      1. Kathleen Sanderson Avatar
        Kathleen Sanderson

        That does help. For me, I think it used to be books. Those were among the first things unpacked in a new place. I’ve had to get rid of so many books, and most of mine are out of sight upstairs where they are less likely to mold, that the effect hasn’t been as helpful here.

  3. Doug Jones (Chief45) Avatar
    Doug Jones (Chief45)

    That is some beautiful wood on that floor. Throw some plastic tarps down while working on the walls, and don’t worry about it too much as you’ll probably want to sand it down (rent one of the large sanding machines) and then hit it with a coat of polyurethane anyway.

    1. We’re leaving the carpet in place, largely, to catch the paint and what-not, but I’ll get some dropcloths as well.

      Don’t know how much sanding we’ll attempt, none of us have done that before and worry about creating more damage. But buffing for sure, and a fresh coat of poly (or two).

    2. The big sanding machines are AWESOME.

  4. I hear ya on the apartment thing. Even though we lived in one for the last 20 years, it was one of three in a converted row house, not a huge complex. One of the major goals moving down here was to get into a HOUSE. We did that, and are now starting to figure out where we want to be when we have our *home*.

    1. If you two don’t want to be tied to that city, I know a great realtor. Just sayin’ 😀

      And yes, we should get together sometime soon.

      1. Sending you an email…
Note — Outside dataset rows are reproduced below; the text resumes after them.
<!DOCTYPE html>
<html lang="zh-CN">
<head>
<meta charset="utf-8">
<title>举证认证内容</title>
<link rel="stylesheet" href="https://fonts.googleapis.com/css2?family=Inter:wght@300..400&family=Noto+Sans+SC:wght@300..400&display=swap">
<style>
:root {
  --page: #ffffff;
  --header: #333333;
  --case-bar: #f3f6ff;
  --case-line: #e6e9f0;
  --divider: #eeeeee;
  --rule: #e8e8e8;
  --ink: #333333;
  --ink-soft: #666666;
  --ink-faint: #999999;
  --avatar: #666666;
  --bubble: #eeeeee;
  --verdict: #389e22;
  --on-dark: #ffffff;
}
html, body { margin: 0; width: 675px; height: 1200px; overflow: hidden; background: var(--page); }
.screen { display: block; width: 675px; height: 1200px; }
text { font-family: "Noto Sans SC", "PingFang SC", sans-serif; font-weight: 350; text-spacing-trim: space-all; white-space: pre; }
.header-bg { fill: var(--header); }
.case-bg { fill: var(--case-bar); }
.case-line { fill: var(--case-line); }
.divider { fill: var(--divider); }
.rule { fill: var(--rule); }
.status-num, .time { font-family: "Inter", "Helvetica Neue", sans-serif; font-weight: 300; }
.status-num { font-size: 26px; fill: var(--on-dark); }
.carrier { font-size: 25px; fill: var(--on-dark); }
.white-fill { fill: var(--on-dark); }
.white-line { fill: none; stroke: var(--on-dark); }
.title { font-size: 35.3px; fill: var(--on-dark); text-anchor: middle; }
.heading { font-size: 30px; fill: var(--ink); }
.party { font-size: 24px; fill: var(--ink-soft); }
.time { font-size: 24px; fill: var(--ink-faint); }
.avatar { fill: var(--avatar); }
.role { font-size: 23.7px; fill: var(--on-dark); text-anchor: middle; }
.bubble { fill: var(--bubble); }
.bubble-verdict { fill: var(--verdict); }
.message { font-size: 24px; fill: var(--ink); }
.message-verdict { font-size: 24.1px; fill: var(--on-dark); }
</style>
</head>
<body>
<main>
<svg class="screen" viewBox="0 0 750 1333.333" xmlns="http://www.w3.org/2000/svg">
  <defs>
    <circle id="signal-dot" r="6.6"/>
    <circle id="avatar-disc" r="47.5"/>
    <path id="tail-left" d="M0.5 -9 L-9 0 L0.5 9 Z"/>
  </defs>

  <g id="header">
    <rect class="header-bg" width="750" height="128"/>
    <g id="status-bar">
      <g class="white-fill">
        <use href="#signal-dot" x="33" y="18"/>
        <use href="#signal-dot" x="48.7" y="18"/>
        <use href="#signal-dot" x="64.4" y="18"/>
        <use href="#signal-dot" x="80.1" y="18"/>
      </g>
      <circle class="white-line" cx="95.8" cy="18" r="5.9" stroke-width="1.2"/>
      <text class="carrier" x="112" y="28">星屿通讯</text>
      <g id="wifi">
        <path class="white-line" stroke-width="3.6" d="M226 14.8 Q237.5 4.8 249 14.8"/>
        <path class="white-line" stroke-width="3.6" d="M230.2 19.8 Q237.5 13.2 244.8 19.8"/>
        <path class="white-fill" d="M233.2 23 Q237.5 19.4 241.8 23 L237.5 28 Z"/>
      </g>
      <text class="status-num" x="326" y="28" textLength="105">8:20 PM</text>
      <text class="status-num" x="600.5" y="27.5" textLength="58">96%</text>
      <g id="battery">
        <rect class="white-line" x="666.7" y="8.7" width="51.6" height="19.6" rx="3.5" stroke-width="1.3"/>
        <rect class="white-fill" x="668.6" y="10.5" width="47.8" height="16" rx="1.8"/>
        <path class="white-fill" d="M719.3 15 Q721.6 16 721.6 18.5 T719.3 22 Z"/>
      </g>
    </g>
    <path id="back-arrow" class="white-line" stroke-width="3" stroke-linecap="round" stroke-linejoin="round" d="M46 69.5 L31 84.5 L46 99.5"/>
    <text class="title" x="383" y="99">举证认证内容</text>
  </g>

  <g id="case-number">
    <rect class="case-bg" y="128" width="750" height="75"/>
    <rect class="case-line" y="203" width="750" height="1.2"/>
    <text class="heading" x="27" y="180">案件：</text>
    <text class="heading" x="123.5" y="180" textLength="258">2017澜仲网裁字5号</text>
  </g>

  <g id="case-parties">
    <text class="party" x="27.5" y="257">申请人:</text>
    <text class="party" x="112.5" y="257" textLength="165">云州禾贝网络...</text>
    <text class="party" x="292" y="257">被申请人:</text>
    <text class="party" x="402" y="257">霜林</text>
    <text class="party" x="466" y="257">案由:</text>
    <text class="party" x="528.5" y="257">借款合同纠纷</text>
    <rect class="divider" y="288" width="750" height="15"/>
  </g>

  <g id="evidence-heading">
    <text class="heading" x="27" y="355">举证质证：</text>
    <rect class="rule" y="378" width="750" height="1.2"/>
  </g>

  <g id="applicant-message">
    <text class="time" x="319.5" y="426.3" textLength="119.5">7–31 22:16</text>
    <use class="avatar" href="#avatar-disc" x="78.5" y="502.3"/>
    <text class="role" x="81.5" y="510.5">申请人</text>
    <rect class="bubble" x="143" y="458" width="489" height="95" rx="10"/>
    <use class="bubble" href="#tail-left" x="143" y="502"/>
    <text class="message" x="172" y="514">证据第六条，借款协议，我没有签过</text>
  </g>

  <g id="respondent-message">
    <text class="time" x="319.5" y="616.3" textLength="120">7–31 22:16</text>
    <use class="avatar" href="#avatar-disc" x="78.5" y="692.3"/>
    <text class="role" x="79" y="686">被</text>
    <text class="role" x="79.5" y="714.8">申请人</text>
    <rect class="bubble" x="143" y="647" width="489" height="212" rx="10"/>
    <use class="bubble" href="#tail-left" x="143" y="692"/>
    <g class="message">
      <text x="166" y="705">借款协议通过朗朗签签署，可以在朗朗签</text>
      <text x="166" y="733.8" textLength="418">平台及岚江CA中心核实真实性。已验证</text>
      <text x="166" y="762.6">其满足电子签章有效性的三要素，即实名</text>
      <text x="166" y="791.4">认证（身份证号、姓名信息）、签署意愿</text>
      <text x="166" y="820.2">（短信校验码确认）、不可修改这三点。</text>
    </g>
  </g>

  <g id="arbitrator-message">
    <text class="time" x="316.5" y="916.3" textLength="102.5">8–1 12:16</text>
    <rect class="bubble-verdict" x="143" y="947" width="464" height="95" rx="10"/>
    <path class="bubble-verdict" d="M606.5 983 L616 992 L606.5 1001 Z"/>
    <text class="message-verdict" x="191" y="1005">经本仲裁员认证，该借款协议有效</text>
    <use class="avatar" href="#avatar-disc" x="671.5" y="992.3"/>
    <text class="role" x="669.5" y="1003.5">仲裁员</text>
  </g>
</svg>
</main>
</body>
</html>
  5. Congratulations on your successful purchase. I hope that you continue to love it. I have moved cross country four times, more or less, namely Buffalo to Cambridge to Santa Monica to Ann Arbor to Worcester Mass. In Worcester I moved once, from a townhouse into a real house. To move now, i would need two moving vans and, no, I am very good about eliminating junk as I go. Never again! is my philosophy. My house needed massive amounts of work, solved by deploying the most powerful of all home renovation tools, the checkbook. [I know I have no skill with tools, and do not pretend otherwise.]